Exercise directions >> Read through the data and report every line in which the word "bold" occurs.
=== Begin Enclosure ===
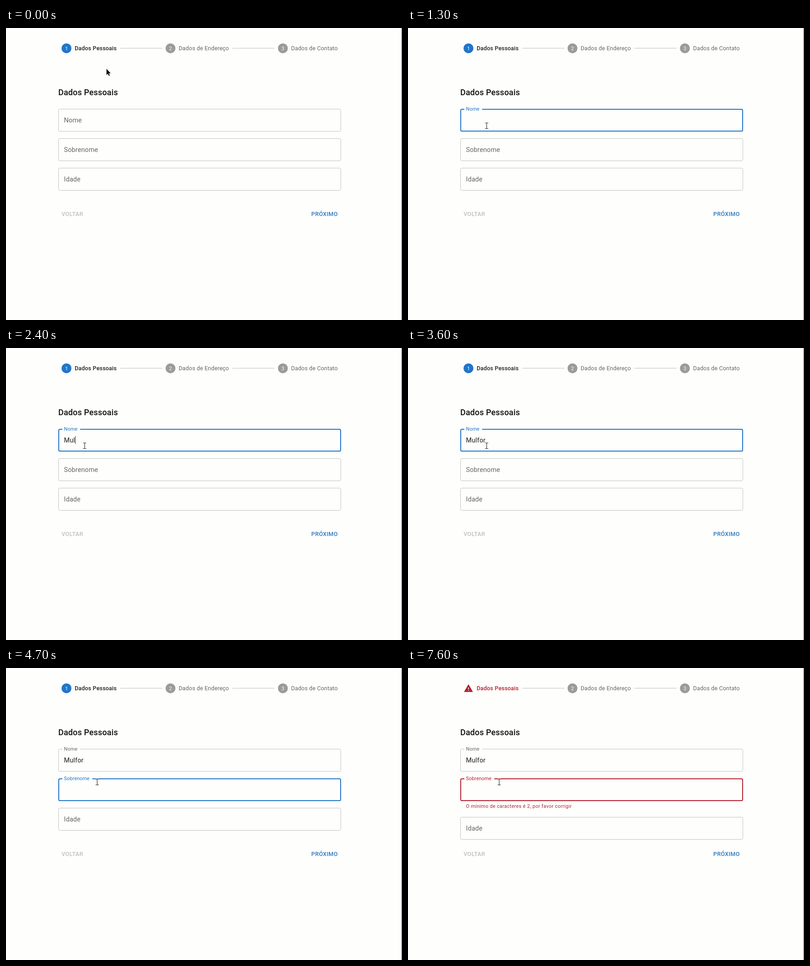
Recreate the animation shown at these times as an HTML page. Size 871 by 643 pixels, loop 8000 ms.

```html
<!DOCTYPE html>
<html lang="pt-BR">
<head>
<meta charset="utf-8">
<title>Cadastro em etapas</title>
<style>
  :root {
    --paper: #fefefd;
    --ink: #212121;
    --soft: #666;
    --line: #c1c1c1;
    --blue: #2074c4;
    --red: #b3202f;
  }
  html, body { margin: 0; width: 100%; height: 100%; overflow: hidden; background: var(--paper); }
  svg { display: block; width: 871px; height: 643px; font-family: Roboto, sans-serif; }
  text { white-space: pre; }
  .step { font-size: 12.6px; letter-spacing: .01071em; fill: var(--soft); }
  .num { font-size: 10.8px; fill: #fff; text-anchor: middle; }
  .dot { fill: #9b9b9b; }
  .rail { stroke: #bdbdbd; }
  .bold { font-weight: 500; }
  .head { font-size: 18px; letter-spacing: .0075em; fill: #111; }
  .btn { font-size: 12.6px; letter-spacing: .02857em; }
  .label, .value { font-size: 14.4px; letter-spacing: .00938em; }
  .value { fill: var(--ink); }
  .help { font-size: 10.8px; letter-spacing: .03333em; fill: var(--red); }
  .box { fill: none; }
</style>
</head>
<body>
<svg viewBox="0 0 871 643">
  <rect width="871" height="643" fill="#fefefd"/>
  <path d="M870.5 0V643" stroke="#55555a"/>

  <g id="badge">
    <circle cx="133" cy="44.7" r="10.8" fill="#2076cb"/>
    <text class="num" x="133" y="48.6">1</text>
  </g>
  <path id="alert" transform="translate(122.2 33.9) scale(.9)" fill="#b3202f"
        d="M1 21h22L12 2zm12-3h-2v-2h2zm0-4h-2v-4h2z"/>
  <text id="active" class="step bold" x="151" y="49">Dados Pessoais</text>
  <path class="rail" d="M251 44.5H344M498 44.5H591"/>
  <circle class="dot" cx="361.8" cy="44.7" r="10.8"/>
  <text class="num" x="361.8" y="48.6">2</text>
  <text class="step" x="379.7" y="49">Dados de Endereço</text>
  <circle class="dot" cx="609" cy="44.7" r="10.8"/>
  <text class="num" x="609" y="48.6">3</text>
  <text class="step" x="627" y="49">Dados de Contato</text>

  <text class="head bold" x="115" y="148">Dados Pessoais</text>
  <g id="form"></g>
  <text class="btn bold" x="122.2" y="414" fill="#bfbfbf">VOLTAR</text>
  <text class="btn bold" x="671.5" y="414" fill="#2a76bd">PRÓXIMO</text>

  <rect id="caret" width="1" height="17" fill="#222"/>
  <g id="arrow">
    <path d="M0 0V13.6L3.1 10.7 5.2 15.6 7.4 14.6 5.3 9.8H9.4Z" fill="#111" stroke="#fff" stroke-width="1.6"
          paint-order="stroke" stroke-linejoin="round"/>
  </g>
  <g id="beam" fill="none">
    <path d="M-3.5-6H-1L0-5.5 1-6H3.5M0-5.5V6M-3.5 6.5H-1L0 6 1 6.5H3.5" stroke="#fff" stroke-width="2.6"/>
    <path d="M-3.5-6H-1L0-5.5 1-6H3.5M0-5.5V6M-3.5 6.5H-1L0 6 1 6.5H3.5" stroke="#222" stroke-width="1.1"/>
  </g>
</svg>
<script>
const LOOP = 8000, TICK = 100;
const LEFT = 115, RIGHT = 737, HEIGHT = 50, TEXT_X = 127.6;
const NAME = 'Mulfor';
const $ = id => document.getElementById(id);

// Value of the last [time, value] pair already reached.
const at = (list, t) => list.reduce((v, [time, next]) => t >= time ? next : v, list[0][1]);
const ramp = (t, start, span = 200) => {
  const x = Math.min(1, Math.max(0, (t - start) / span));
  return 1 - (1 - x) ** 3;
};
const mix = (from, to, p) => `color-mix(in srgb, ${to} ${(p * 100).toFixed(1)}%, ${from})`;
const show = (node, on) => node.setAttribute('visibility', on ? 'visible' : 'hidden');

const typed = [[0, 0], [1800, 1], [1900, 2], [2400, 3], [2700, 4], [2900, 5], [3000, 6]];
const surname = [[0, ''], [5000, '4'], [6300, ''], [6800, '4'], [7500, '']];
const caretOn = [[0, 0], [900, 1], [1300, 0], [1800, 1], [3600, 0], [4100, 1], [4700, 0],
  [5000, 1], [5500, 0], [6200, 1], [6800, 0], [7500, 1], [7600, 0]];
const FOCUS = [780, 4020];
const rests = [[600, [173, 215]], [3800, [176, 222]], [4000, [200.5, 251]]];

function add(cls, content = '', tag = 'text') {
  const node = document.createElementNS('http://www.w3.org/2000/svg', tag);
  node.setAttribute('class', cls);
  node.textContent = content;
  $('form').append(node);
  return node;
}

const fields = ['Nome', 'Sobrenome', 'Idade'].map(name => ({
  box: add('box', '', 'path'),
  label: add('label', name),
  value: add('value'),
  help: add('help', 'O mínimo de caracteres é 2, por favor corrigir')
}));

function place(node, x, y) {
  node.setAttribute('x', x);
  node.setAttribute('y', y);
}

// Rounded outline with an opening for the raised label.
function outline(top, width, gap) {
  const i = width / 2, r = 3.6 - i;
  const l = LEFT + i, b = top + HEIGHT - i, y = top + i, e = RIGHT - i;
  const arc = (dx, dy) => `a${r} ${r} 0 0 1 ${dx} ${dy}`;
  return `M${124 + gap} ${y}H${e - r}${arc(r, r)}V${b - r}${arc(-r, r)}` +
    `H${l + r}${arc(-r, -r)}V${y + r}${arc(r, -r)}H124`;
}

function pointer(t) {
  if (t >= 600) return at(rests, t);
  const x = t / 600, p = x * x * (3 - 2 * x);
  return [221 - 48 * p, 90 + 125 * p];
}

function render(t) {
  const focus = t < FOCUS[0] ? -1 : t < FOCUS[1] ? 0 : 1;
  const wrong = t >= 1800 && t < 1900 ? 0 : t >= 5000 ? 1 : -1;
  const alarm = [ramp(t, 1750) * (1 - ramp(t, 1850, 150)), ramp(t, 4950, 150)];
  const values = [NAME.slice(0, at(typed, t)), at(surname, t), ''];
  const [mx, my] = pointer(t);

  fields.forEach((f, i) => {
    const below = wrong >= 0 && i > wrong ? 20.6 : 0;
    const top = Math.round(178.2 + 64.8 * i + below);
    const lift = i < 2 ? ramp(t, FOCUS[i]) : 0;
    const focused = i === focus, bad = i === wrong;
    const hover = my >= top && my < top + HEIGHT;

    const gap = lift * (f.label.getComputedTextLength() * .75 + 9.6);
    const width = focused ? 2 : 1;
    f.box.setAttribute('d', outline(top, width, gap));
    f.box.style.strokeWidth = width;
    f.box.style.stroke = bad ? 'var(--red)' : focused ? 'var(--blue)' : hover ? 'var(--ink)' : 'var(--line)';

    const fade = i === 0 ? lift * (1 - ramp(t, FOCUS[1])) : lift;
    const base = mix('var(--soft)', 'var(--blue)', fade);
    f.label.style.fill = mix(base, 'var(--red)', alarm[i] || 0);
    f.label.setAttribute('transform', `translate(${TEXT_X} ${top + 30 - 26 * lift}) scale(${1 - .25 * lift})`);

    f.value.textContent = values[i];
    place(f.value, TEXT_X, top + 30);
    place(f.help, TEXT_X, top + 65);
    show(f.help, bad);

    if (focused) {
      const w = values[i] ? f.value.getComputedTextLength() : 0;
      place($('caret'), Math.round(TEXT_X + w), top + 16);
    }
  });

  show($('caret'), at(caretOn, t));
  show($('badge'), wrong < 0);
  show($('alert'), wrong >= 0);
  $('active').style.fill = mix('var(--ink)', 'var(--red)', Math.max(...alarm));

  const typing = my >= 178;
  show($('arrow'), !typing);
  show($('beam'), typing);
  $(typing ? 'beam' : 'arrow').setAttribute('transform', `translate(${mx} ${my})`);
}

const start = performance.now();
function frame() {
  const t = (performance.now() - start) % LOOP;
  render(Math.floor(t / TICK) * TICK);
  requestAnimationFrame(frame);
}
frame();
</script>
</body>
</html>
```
=== End Enclosure ===
Reply to the task >>
  .bold { font-weight: 500; }
  <text id="active" class="step bold" x="151" y="49">Dados Pessoais</text>
  <text class="head bold" x="115" y="148">Dados Pessoais</text>
  <text class="btn bold" x="122.2" y="414" fill="#bfbfbf">VOLTAR</text>
  <text class="btn bold" x="671.5" y="414" fill="#2a76bd">PRÓXIMO</text>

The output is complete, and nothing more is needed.